## WORK TASK
Reproduce the entries that follow verbatim, down to the final line.
** Opening DATA FOR THE TASK block **
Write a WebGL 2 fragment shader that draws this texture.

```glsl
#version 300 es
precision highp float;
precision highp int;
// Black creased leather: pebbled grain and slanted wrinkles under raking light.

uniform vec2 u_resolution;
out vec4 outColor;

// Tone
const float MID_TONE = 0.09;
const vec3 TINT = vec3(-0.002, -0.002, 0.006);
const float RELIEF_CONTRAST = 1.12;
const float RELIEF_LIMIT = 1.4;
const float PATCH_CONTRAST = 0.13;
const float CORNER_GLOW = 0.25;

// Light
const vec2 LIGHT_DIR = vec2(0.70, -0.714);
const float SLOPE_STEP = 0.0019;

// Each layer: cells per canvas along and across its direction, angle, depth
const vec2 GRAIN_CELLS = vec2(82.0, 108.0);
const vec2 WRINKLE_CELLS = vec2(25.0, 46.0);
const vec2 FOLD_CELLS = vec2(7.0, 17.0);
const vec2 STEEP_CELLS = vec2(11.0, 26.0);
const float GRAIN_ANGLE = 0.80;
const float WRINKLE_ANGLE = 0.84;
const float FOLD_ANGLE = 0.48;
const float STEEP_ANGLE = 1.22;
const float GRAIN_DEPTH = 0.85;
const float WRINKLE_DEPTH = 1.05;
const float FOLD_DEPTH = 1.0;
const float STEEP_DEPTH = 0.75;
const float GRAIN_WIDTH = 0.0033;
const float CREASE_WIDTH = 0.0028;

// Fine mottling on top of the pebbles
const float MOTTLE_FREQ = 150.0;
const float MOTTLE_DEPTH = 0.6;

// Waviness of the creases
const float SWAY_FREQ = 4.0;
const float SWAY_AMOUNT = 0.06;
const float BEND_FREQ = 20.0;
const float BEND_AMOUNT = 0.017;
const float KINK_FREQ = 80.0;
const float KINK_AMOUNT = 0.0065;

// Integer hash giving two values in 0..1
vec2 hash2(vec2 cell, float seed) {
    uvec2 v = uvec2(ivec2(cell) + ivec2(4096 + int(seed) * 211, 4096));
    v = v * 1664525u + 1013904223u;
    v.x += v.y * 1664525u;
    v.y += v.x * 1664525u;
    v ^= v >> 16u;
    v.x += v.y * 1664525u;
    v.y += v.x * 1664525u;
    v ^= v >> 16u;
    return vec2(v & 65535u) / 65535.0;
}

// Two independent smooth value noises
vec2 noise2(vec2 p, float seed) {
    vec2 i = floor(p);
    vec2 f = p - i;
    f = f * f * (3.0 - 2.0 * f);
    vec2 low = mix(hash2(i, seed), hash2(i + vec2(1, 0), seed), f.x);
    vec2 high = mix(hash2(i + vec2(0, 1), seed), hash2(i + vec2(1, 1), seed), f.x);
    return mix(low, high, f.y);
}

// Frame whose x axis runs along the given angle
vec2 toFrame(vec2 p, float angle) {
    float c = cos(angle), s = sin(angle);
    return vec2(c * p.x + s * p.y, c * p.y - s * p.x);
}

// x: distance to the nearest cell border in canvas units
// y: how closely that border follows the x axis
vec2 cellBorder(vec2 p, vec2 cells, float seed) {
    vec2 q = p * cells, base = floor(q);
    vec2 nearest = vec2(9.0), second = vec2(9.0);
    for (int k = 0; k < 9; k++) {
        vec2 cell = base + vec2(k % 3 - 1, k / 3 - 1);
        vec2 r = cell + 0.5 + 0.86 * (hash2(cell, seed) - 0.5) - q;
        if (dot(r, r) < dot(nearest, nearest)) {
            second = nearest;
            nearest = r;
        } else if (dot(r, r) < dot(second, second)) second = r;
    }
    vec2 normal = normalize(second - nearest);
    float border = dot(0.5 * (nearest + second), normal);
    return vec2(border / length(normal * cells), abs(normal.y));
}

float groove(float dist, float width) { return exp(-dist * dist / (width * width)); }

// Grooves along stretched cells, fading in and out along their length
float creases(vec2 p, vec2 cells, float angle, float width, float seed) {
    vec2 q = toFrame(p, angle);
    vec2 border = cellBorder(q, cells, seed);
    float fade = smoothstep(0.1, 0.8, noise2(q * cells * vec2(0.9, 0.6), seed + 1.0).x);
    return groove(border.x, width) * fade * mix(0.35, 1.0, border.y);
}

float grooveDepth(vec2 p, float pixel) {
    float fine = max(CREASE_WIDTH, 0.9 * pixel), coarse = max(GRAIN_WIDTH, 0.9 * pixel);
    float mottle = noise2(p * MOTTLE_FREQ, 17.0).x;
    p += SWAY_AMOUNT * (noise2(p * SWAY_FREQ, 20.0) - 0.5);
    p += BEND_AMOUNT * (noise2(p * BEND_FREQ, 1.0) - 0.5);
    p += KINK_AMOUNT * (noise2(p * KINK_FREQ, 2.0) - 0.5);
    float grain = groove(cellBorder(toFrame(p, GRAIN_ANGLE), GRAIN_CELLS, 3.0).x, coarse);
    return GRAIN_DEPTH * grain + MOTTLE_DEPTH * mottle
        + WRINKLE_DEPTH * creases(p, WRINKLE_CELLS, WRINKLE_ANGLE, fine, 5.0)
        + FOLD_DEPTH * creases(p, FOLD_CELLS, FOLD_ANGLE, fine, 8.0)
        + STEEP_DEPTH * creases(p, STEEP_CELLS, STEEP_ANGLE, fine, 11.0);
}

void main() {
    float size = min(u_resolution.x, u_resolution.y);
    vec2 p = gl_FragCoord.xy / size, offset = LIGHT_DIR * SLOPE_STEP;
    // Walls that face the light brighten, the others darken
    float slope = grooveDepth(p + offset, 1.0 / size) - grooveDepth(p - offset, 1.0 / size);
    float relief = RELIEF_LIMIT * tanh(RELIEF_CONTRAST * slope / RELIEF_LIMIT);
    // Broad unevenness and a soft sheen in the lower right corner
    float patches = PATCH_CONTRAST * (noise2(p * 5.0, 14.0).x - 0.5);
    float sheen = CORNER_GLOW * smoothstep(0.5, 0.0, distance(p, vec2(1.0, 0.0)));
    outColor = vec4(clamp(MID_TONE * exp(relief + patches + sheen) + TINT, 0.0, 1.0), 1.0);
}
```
** Closing DATA FOR THE TASK block **
## REPLY
Write a WebGL 2 fragment shader that draws this texture.

```glsl
#version 300 es
precision highp float;
precision highp int;
// Black creased leather: pebbled grain and slanted wrinkles under raking light.

uniform vec2 u_resolution;
out vec4 outColor;

// Tone
const float MID_TONE = 0.09;
const vec3 TINT = vec3(-0.002, -0.002, 0.006);
const float RELIEF_CONTRAST = 1.12;
const float RELIEF_LIMIT = 1.4;
const float PATCH_CONTRAST = 0.13;
const float CORNER_GLOW = 0.25;

// Light
const vec2 LIGHT_DIR = vec2(0.70, -0.714);
const float SLOPE_STEP = 0.0019;

// Each layer: cells per canvas along and across its direction, angle, depth
const vec2 GRAIN_CELLS = vec2(82.0, 108.0);
const vec2 WRINKLE_CELLS = vec2(25.0, 46.0);
const vec2 FOLD_CELLS = vec2(7.0, 17.0);
const vec2 STEEP_CELLS = vec2(11.0, 26.0);
const float GRAIN_ANGLE = 0.80;
const float WRINKLE_ANGLE = 0.84;
const float FOLD_ANGLE = 0.48;
const float STEEP_ANGLE = 1.22;
const float GRAIN_DEPTH = 0.85;
const float WRINKLE_DEPTH = 1.05;
const float FOLD_DEPTH = 1.0;
const float STEEP_DEPTH = 0.75;
const float GRAIN_WIDTH = 0.0033;
const float CREASE_WIDTH = 0.0028;

// Fine mottling on top of the pebbles
const float MOTTLE_FREQ = 150.0;
const float MOTTLE_DEPTH = 0.6;

// Waviness of the creases
const float SWAY_FREQ = 4.0;
const float SWAY_AMOUNT = 0.06;
const float BEND_FREQ = 20.0;
const float BEND_AMOUNT = 0.017;
const float KINK_FREQ = 80.0;
const float KINK_AMOUNT = 0.0065;

// Integer hash giving two values in 0..1
vec2 hash2(vec2 cell, float seed) {
    uvec2 v = uvec2(ivec2(cell) + ivec2(4096 + int(seed) * 211, 4096));
    v = v * 1664525u + 1013904223u;
    v.x += v.y * 1664525u;
    v.y += v.x * 1664525u;
    v ^= v >> 16u;
    v.x += v.y * 1664525u;
    v.y += v.x * 1664525u;
    v ^= v >> 16u;
    return vec2(v & 65535u) / 65535.0;
}

// Two independent smooth value noises
vec2 noise2(vec2 p, float seed) {
    vec2 i = floor(p);
    vec2 f = p - i;
    f = f * f * (3.0 - 2.0 * f);
    vec2 low = mix(hash2(i, seed), hash2(i + vec2(1, 0), seed), f.x);
    vec2 high = mix(hash2(i + vec2(0, 1), seed), hash2(i + vec2(1, 1), seed), f.x);
    return mix(low, high, f.y);
}

// Frame whose x axis runs along the given angle
vec2 toFrame(vec2 p, float angle) {
    float c = cos(angle), s = sin(angle);
    return vec2(c * p.x + s * p.y, c * p.y - s * p.x);
}

// x: distance to the nearest cell border in canvas units
// y: how closely that border follows the x axis
vec2 cellBorder(vec2 p, vec2 cells, float seed) {
    vec2 q = p * cells, base = floor(q);
    vec2 nearest = vec2(9.0), second = vec2(9.0);
    for (int k = 0; k < 9; k++) {
        vec2 cell = base + vec2(k % 3 - 1, k / 3 - 1);
        vec2 r = cell + 0.5 + 0.86 * (hash2(cell, seed) - 0.5) - q;
        if (dot(r, r) < dot(nearest, nearest)) {
            second = nearest;
            nearest = r;
        } else if (dot(r, r) < dot(second, second)) second = r;
    }
    vec2 normal = normalize(second - nearest);
    float border = dot(0.5 * (nearest + second), normal);
    return vec2(border / length(normal * cells), abs(normal.y));
}

float groove(float dist, float width) { return exp(-dist * dist / (width * width)); }

// Grooves along stretched cells, fading in and out along their length
float creases(vec2 p, vec2 cells, float angle, float width, float seed) {
    vec2 q = toFrame(p, angle);
    vec2 border = cellBorder(q, cells, seed);
    float fade = smoothstep(0.1, 0.8, noise2(q * cells * vec2(0.9, 0.6), seed + 1.0).x);
    return groove(border.x, width) * fade * mix(0.35, 1.0, border.y);
}

float grooveDepth(vec2 p, float pixel) {
    float fine = max(CREASE_WIDTH, 0.9 * pixel), coarse = max(GRAIN_WIDTH, 0.9 * pixel);
    float mottle = noise2(p * MOTTLE_FREQ, 17.0).x;
    p += SWAY_AMOUNT * (noise2(p * SWAY_FREQ, 20.0) - 0.5);
    p += BEND_AMOUNT * (noise2(p * BEND_FREQ, 1.0) - 0.5);
    p += KINK_AMOUNT * (noise2(p * KINK_FREQ, 2.0) - 0.5);
    float grain = groove(cellBorder(toFrame(p, GRAIN_ANGLE), GRAIN_CELLS, 3.0).x, coarse);
    return GRAIN_DEPTH * grain + MOTTLE_DEPTH * mottle
        + WRINKLE_DEPTH * creases(p, WRINKLE_CELLS, WRINKLE_ANGLE, fine, 5.0)
        + FOLD_DEPTH * creases(p, FOLD_CELLS, FOLD_ANGLE, fine, 8.0)
        + STEEP_DEPTH * creases(p, STEEP_CELLS, STEEP_ANGLE, fine, 11.0);
}

void main() {
    float size = min(u_resolution.x, u_resolution.y);
    vec2 p = gl_FragCoord.xy / size, offset = LIGHT_DIR * SLOPE_STEP;
    // Walls that face the light brighten, the others darken
    float slope = grooveDepth(p + offset, 1.0 / size) - grooveDepth(p - offset, 1.0 / size);
    float relief = RELIEF_LIMIT * tanh(RELIEF_CONTRAST * slope / RELIEF_LIMIT);
    // Broad unevenness and a soft sheen in the lower right corner
    float patches = PATCH_CONTRAST * (noise2(p * 5.0, 14.0).x - 0.5);
    float sheen = CORNER_GLOW * smoothstep(0.5, 0.0, distance(p, vec2(1.0, 0.0)));
    outColor = vec4(clamp(MID_TONE * exp(relief + patches + sheen) + TINT, 0.0, 1.0), 1.0);
}
```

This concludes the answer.